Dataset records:
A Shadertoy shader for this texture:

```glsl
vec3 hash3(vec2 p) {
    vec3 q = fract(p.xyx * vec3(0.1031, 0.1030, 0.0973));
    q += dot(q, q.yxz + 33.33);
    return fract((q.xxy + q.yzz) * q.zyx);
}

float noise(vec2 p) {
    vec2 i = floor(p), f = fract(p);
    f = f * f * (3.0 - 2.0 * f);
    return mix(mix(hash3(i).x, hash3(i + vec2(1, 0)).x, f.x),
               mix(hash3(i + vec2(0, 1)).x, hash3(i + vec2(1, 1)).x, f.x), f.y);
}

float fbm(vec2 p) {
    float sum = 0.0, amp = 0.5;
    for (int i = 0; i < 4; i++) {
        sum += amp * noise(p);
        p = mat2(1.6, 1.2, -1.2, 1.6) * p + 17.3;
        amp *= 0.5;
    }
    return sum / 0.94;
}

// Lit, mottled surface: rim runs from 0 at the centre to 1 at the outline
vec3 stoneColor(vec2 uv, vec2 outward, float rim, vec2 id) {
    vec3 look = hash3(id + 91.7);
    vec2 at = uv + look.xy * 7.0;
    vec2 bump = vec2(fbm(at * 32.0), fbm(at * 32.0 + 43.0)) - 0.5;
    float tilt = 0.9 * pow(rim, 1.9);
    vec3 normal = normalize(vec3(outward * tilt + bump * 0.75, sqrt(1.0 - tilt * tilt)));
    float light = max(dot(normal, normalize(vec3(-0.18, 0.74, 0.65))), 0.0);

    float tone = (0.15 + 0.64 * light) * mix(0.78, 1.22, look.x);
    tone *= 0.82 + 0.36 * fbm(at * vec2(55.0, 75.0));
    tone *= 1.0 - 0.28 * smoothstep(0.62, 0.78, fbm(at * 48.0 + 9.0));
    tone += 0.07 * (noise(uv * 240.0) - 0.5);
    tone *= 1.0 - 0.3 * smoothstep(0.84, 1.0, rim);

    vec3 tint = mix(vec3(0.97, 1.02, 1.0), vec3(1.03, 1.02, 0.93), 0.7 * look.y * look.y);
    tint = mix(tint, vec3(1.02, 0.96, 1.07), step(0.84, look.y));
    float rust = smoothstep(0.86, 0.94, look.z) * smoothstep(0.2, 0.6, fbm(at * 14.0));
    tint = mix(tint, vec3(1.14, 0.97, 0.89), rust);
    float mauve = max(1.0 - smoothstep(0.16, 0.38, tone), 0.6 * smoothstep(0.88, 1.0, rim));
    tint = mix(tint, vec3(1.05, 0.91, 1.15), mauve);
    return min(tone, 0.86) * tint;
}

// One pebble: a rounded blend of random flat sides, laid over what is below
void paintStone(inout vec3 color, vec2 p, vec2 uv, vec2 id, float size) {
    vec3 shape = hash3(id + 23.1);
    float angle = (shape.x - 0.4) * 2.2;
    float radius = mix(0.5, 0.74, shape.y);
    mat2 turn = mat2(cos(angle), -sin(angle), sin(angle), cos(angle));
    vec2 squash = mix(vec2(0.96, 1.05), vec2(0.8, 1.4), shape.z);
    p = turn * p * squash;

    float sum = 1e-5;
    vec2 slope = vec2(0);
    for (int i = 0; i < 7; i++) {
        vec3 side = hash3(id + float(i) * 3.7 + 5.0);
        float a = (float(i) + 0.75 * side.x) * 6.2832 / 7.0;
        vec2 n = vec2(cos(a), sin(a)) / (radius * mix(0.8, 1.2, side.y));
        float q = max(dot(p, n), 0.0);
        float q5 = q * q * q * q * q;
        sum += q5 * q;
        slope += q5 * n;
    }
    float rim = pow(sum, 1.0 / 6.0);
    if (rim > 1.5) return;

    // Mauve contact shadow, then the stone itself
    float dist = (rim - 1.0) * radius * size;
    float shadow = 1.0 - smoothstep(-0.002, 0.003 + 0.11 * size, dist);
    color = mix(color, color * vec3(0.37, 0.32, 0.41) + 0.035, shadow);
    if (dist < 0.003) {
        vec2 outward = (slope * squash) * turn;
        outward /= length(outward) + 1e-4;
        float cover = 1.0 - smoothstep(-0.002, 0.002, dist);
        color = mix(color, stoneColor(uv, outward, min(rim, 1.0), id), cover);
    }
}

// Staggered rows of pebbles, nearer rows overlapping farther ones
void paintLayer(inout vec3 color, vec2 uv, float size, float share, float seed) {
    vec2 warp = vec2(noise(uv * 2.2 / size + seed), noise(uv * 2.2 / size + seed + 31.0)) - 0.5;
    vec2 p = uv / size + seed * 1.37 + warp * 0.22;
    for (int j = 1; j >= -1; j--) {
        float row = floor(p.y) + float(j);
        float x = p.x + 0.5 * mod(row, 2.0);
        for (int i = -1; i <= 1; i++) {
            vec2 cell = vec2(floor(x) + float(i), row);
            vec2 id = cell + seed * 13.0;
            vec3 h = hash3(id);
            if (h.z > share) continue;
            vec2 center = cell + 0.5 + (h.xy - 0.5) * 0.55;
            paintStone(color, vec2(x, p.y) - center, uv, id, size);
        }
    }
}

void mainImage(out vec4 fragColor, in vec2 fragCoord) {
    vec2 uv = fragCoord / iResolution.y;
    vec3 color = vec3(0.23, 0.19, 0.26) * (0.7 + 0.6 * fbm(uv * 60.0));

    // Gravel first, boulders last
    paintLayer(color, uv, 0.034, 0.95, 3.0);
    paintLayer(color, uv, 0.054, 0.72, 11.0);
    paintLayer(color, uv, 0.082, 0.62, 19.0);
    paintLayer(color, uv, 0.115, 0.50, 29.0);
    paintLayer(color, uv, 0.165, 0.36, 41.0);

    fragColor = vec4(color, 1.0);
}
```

## TO DO
Your answer should consist of all lines above that include the string "noise".

## PROBLEM SOLUTION
float noise(vec2 p) {
        sum += amp * noise(p);
    tone += 0.07 * (noise(uv * 240.0) - 0.5);
    vec2 warp = vec2(noise(uv * 2.2 / size + seed), noise(uv * 2.2 / size + seed + 31.0)) - 0.5;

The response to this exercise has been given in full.